They had boats and knew everything about locks and irrigation.
Stonehenge? I think that's a different matter.
But the weapon manufacturers would have to look elsewhere for their software.
And the implications for such a law would go much further than OpenSource software.
It would be valid for any commercially developed software too.
I would be very surprised if the US government would pass a law to contradict the software industry to such an extend!
But I guess it's a valid point and something to be taken into consideration when drafting such a GPLv4.
Also don't forget that the GPLv4 goes a lot further than only the US...
For that reason we ask people to release the changes to the code back to our collection of software which provides more freedom.
While certain companies are concerned about competitors getting to see their code, the disadvantages are much less important than the advantages of being able to stand on the shoulders of the giants in the opensource community.
We limit the freedom of people who want to use our code without giving back, so we can ensure a future in which we can access data without having to depend on one company. Together we are building that future.

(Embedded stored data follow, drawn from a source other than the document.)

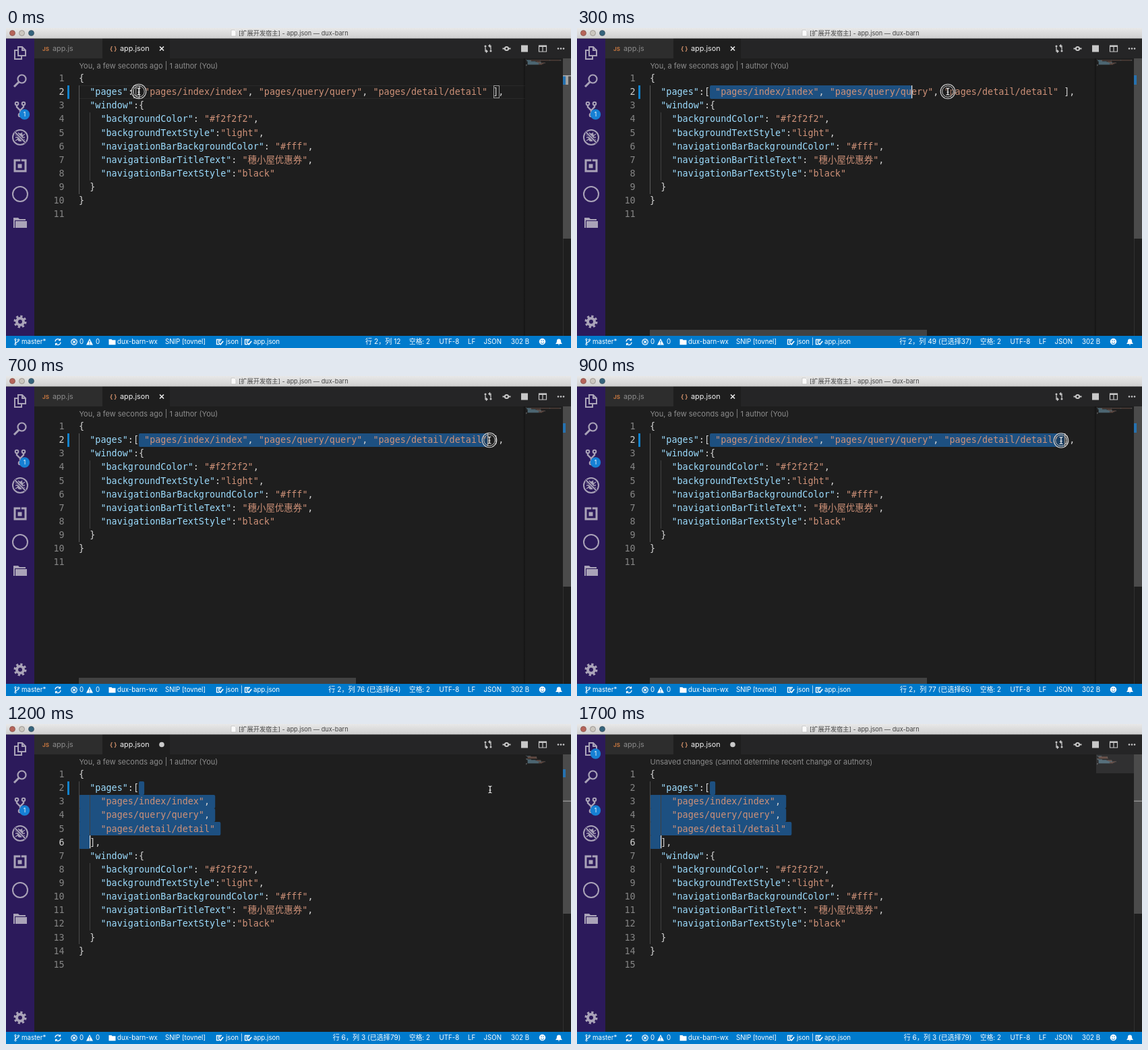
Recreate the animation shown at these times as an HTML page with a canvas. Size 838 by 474 pixels, loop 1800 ms.

```html
<!DOCTYPE html>
<html lang="zh">
<head>
<meta charset="utf-8">
<style>
html, body { margin: 0; width: 100%; height: 100%; overflow: hidden; background: #1e1e1e; }
canvas { display: block; }
</style>
</head>
<body>
<canvas id="stage" width="838" height="474"></canvas>
<script>
const ctx = document.getElementById('stage').getContext('2d', { alpha: false });
const UI = 'Inter, "Noto Sans CJK SC", "Noto Sans CJK", sans-serif';
const MONO = '13.43px "DejaVu Sans Mono", "Noto Sans CJK SC", "Noto Sans CJK", monospace';
const LEFT = 108.1, CHAR = 8.085, TOP = 64.6, ROW = 20.13;
const LOOP = 1800, STEP = 100, FORMATTED = 1200, UNSAVED = 1500;
const ICON = '#aaa3b8', BAR = '#2c1a5b', BLUE = '#1680d4', STATUS = '#007acc';
const SELECTION = '#1d5081';

const windowLines = `  "window":{
    "backgroundColor": "#f2f2f2",
    "backgroundTextStyle":"light",
    "navigationBarBackgroundColor": "#fff",
    "navigationBarTitleText": "穗小屋优惠券",
    "navigationBarTextStyle":"black"
  }
}
`.split('\n');
const compact = ['{',
  '  "pages":[ "pages/index/index", "pages/query/query", "pages/detail/detail" ],',
  ...windowLines];
const expanded = ['{', '  "pages":[', '    "pages/index/index",', '    "pages/query/query",',
  '    "pages/detail/detail"', '  ],', ...windowLines];

// [time, x, y] of the pointer and [time, column] of the selection end
const pointerKeys = [[0, 197, 94], [100, 297, 93], [200, 421, 93], [300, 550, 94], [400, 658, 95],
  [500, 709, 95], [700, 717, 95], [1100, 719, 96], [1200, 718, 97]];
const columnKeys = [[0, 12], [100, 19], [200, 31], [400, 66], [500, 75], [700, 76], [900, 77]];

function sample(keys, t, k) {
  const i = keys.findIndex(key => key[0] > t);
  if (i < 0) return keys[keys.length - 1][k];
  const a = keys[i - 1], b = keys[i];
  return a[k] + (b[k] - a[k]) * (t - a[0]) / (b[0] - a[0]);
}

function rect(x, y, w, h, color, radius = 0) {
  ctx.fillStyle = color;
  ctx.beginPath();
  ctx.roundRect(x, y, w, h, radius);
  ctx.fill();
}

function disc(x, y, r, color) {
  rect(x - r, y - r, 2 * r, 2 * r, color, r);
}

function ring(x, y, r, color, width = 1) {
  ctx.strokeStyle = color;
  ctx.lineWidth = width;
  ctx.beginPath();
  ctx.arc(x, y, r, 0, 7);
  ctx.stroke();
}

function text(str, x, y, color, font = `9.7px ${UI}`, align = 'left') {
  ctx.font = font;
  ctx.textAlign = align;
  ctx.fillStyle = color;
  ctx.fillText(str, x, y);
}

function icon(x, y, path, color, width) {
  const shape = new Path2D(path);
  ctx.save();
  ctx.translate(x, y);
  ctx.lineWidth = width || 1;
  ctx.strokeStyle = ctx.fillStyle = color;
  if (width) ctx.stroke(shape); else ctx.fill(shape);
  ctx.restore();
}

const columnX = column => LEFT + (column - 1) * CHAR;
const rowY = line => Math.round(TOP + (line - 1) * ROW);

function drawTitle() {
  const shade = ctx.createLinearGradient(0, 0, 0, 15);
  shade.addColorStop(0, '#e8e8e8');
  shade.addColorStop(1, '#d0d0d0');
  rect(0, 0, 838, 15.5, shade);
  ['#b5645a', '#cbc7c0', '#35637c'].forEach((color, i) => {
    disc(9.5 + i * 14, 7.5, 4.3, color);
    ring(9.5 + i * 14, 7.5, 4, 'rgba(70,60,60,.5)', .7);
  });
  rect(334, 3, 7, 9, '#fafafa');
  icon(337.5, 7.5, 'M-3.5-4.5h5l2 2v7h-7z', '#b5b5b5', .6);
  text('[扩展开发宿主] - app.json — dux-barn', 345, 11.3, '#464646', `9.2px ${UI}`);
}

function drawTabs(dirty) {
  rect(42, 15, 796, 30, '#252526');
  rect(42, 15, 101, 30, '#2d2d2d');
  rect(143, 15, 100, 30, '#1e1e1e');
  text('JS', 54, 33.5, '#c9783f', `bold 8px ${UI}`);
  text('app.js', 69, 34.3, '#8c8c8c', `10.8px ${UI}`);
  text('{ }', 154, 33.7, '#ce8e68', `bold 9px ${UI}`);
  text('app.json', 169, 34.3, '#f2f2f2', `10.8px ${UI}`);
  if (dirty) disc(231, 30.5, 3.8, '#c9c9c9');
  else icon(231, 30.5, 'M-3-3l6 6M3-3l-6 6', '#ededed', 1.6);

  const tint = '#c8c8c8';
  icon(715, 30.5, 'M-4-2v6h3M-3 2l2 2-2 2M4 2v-6h-3M3-6l-2 2 2 2', tint, 1.3);
  disc(711, 27, 1.5, tint);
  disc(719, 34, 1.5, tint);
  ring(742.5, 30.5, 2.6, tint, 2);
  icon(742.5, 30.5, 'M-6 0h3M3 0h3', tint, 2);
  rect(764, 25.5, 10, 10, tint);
  icon(796, 30.5, 'M-5.5-4h11v8.5h-11zM0-4v8', tint, 1.2);
  rect(790, 25.5, 12, 2.5, tint);
  for (const x of [819, 823, 827]) disc(x, 30.5, 1.3, tint);
}

function badge(y) {
  disc(27.5, y, 7.7, BLUE);
  text('1', 27.5, y + 3.1, '#fff', `8.5px ${UI}`, 'center');
}

function drawActivityBar(unsaved) {
  rect(0, 15.5, 42, 440.5, BAR);
  icon(21, 37, 'M-3-9h6l5 5v8h-11zM3-9v5h5M-3-4h-5v13h10v-4', ICON, 2);
  ring(23.5, 75.5, 6, ICON, 2.2);
  icon(21, 78, 'M-2 2l-7 7', ICON, 3);
  icon(21, 120, 'M-5-6v3l5 5 5-5v-3M0 1v6', ICON, 2.4);
  for (const [x, y] of [[16, 112], [26, 112], [21, 129]]) ring(x, y, 2.3, ICON, 2);
  ring(21, 162, 11, ICON, 2);
  icon(21, 162, 'M-4-2a4 4 0 0 1 8 0v4a4 4 0 0 1-8 0z', ICON);
  icon(21, 162, 'M-7-4l14 8M-7 0h14M-7 5l4-3M7-5l-4 3M-3-7l2 3M3-7l-2 3', ICON, 1.4);
  icon(21, 162, 'M-8-8l16 16', BAR, 3.6);
  icon(21, 162, 'M-8-8l16 16', ICON, 1.8);
  icon(21, 204, 'M-8-8h16v16h-16z', ICON, 3);
  rect(17.5, 201.5, 6, 6, ICON);
  icon(21, 204, 'M1-10v5h5', BAR, 1.5);
  ring(21, 246, 11, ICON, 2);
  icon(21, 289, 'M-10-8h7l2 2h9v2h-16v11h-2zM-7-3h17v10h-17z', ICON);
  ctx.setLineDash([3, 2.89]);
  ring(21, 435, 7.5, ICON, 4);
  ctx.setLineDash([]);
  ring(21, 435, 5, ICON, 4);
  badge(128);
  if (unsaved) badge(44);
}

function drawStatus(position) {
  const white = '#fff';
  rect(0, 456, 838, 18, STATUS);
  icon(16, 465, 'M-2-2v5M2.5-2c0 3-4 2-4.5 4', white, 1.2);
  for (const [x, y] of [[14, 461.5], [18.5, 462], [14, 468.5]]) ring(x, y, 1.2, white);
  icon(77, 465, 'M-4-.5a4 4 0 0 1 7-2.5M4 .5a4 4 0 0 1-7 2.5M3.5-5v2.6h-2.6M-3.5 5v-2.6h2.6', white, 1.2);
  ring(101, 465, 4.2, white, 1.2);
  icon(101, 465, 'M-2-2l4 4M2-2l-4 4', white, 1.2);
  icon(124, 465, 'M0-5l5 9.5h-10z', white);
  icon(124, 465, 'M0-2v3.3M0 2.3v1.2', STATUS, 1.1);
  icon(157.5, 465, 'M-5-4h4l1 1.3h5v7h-10z', white);
  for (const x of [317, 359]) {
    icon(x, 465, 'M3-3.5h-7.500v7h4M-2.500-1.500h4M-2.500.5h2', white, 1.3);
    icon(x, 465, 'M-1 1.500l2.200 2.200 4-5', white, 1.6);
  }
  const labels = [['master*', 23], ['0', 109], ['0', 133], ['dux-barn-wx', 165], ['SNIP [tovnel]', 236],
    ['json |', 326], ['app.json', 367], ['空格: 2', 598], ['UTF-8', 642.5], ['LF', 685],
    ['JSON', 708.5], ['302 B', 749]];
  for (const [label, x] of labels) text(label, x, 468.3, white);
  text(position, 585.5, 468.3, white, `10.1px ${UI}`, 'right');
  disc(795.5, 464.5, 4.7, white);
  disc(794, 463.3, .8, STATUS);
  disc(797, 463.3, .8, STATUS);
  icon(795.5, 465, 'M-2.5 1q2.5 3 5 0', STATUS, 1);
  icon(820, 465, 'M-5 3q2-1.500 2-4.500a3 3 0 0 1 6 0q0 3 2 4.500zM-1.300 3.600h2.600l-1.300 1.400z', white);
}

function select(line, from, to) {
  rect(columnX(from), rowY(line), (to - from) * CHAR, rowY(line + 1) - rowY(line), SELECTION, 2);
}

function guide(column, first, last, color = '#404040') {
  rect(Math.floor(columnX(column)), rowY(first), 1, rowY(last + 1) - rowY(first), color);
}

function caret(line, column) {
  rect(Math.round(columnX(column)), rowY(line), 1.3, ROW - 1, '#e0e0e0');
}

function tokens(line) {
  return (line.match(/"[^"]*":?|[^"]+/g) || []).flatMap(part =>
    part.endsWith('":') ? [[part.slice(0, -1), '#9cdcfe'], [':', '#d4d4d4']]
      : [[part, part[0] === '"' ? '#ce9178' : '#d4d4d4']]);
}

function drawCode(lines, activeLine) {
  lines.forEach((line, i) => {
    const y = TOP + i * ROW + 14.4;
    text(i + 1, 86.7, y, i + 1 === activeLine ? '#d0d0d0' : '#858585', MONO, 'right');
    let x = LEFT, mapX = 771;
    for (const [part, color] of tokens(line)) {
      text(part, x, y, color, MONO);
      x += ctx.measureText(part).width;
      ctx.globalAlpha = .55;
      if (part.trim()) rect(mapX, 46.5 + i, part.length * .67, .75, color);
      ctx.globalAlpha = 1;
      mapX += part.length * .67;
    }
  });
}

function drawScrollbar(height) {
  rect(826, 45, 1, 411, '#303030');
  rect(826, 45, 12, height, '#4b4b4b');
}

function drawPointer(x, y, pressed) {
  if (pressed) {
    disc(x, y, 11, 'rgba(30,30,30,.3)');
    ring(x, y, 10.8, '#d8d8d8', 1.1);
    ring(x, y, 8.3, '#c8c8c8', 1);
  }
  icon(x, y, 'M-2.500-5q2 0 2.500 1q.5-1 2.500-1M0-4v8M-2.500 5q2 0 2.500-1q.5 1 2.500 1M-1.500 1h3', '#f4f4f4', 1.2);
}

function drawCompact(t) {
  const column = Math.round(sample(columnKeys, t, 1));
  const selected = column - 12;
  if (selected) {
    select(2, 12, column);
    rect(108, 447, 411, 9, '#424242');
  } else {
    rect(LEFT, rowY(2), 662, 1, '#2a2a2a');
    rect(LEFT, rowY(3) - 1, 662, 1, '#2a2a2a');
    ctx.strokeStyle = '#999';
    ctx.lineWidth = 1;
    for (const c of [11, 77]) ctx.strokeRect(Math.round(columnX(c)) + .5, 85.5, 8, 18);
  }
  const edge = ctx.createLinearGradient(766, 0, 770, 0);
  edge.addColorStop(0, 'rgba(0,0,0,0)');
  edge.addColorStop(1, 'rgba(0,0,0,.3)');
  rect(766, 45, 4, 411, edge);
  guide(1, 2, 9, '#5c5c5c');
  guide(3, 4, 8);
  drawCode(compact, 2);
  caret(2, column);
  drawScrollbar(267);
  rect(826, 70, 4, 14, '#2672b0');
  if (!selected) {
    rect(830, 70, 4, 14, '#a0a0a0');
    rect(826, 70, 12, 1.5, '#aaa');
  }
  return `行 2，列 ${column}` + (selected ? ` (已选择${selected})` : '');
}

function drawExpanded(unsaved) {
  select(2, 12, 13);
  select(3, 1, 26);
  select(4, 1, 26);
  select(5, 1, 27);
  select(6, 1, 3);
  guide(1, 2, 13, '#4c4c4c');
  guide(3, 3, 5);
  guide(3, 8, 12);
  if (unsaved) rect(770, 45, 56, 28, '#303031');
  drawCode(expanded, 6);
  caret(6, 3);
  drawScrollbar(236);
  if (!unsaved) rect(826, 67, 4, 12, '#2672b0');
  rect(826, 113.5, 12, 1.5, '#8f8f8f');
  return '行 6，列 3 (已选择79)';
}

function draw() {
  const t = Math.floor(performance.now() % LOOP / STEP) * STEP;
  const formatted = t >= FORMATTED, unsaved = t >= UNSAVED;
  rect(0, 0, 838, 474, '#1e1e1e');
  text(unsaved ? 'Unsaved changes (cannot determine recent change or authors)'
    : 'You, a few seconds ago | 1 author (You)', 108.5, 60.4, '#8c8c8c', `11px ${UI}`);
  if (!unsaved) rect(91, 85, 3, 20, '#1182cc');
  const position = formatted ? drawExpanded(unsaved) : drawCompact(t);
  drawTabs(formatted);
  drawActivityBar(unsaved);
  drawTitle();
  drawStatus(position);
  if (t <= FORMATTED)
    drawPointer(sample(pointerKeys, t, 1), sample(pointerKeys, t, 2), t < 1000);
  requestAnimationFrame(draw);
}
draw();
</script>
</body>
</html>
```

Yet we see that our code is being used for mass surveillance.
To snoop upon all our communications.
To invade our privacy.
To datamine our meta-data and to possibly make far-reaching conclusions.
And to build weapons of mass destruction.
I don't want to contribute to such a future.
Certain freedoms have to be limited to protect our interests and preserve our own freedoms and even our privacy.
Just as the current license is very good respected, and for certain embedded applications the GPLv3 is avoided, they would certainly not want to risk any software license violation.
And I hope it will stay that way.
At least in my country most of the intelligent Linux developers don't want to work for the weapons manufacturer. So they build less good soft/hardware as they could have otherwise.
Just like good developers don't want to work for Microsoft, because who wants to be associated with that?
The key thing is that I don't want to personally decide what is 'evil' and what is not.
But we are doing that right now with the GPLv3 already.
I believe that the EFF has a wonderful opportunity there to form a committee to make that definition and implement it legally.
And if they would use it, at least we could sue them...
My bet is they would not. And that they would have to rely upon outdated crappy software. Or pay a lot more for their software development.
Or just use software with older versions of the GPL only.
I guess that's a valid debate.
And it will still be possible to make them without our software...
I just don't want to have helped them!
We make software because of that warm fuzzy feeling. Not to know that it contributes to killing people (from whatever country).
I don't want to be part of the evil masterplans of those basards.
Currently 'patent protection' is defined as evil. But I think most of us agree there are more fundamental evil for which our software can be used...
Wake up RMS!
Whatever license, as long as it's OSI approved.
And I can't resist to post a link to our press release done today.
"Well hello there Charlie Brown, you blockhead." -- Lucy Van Pelt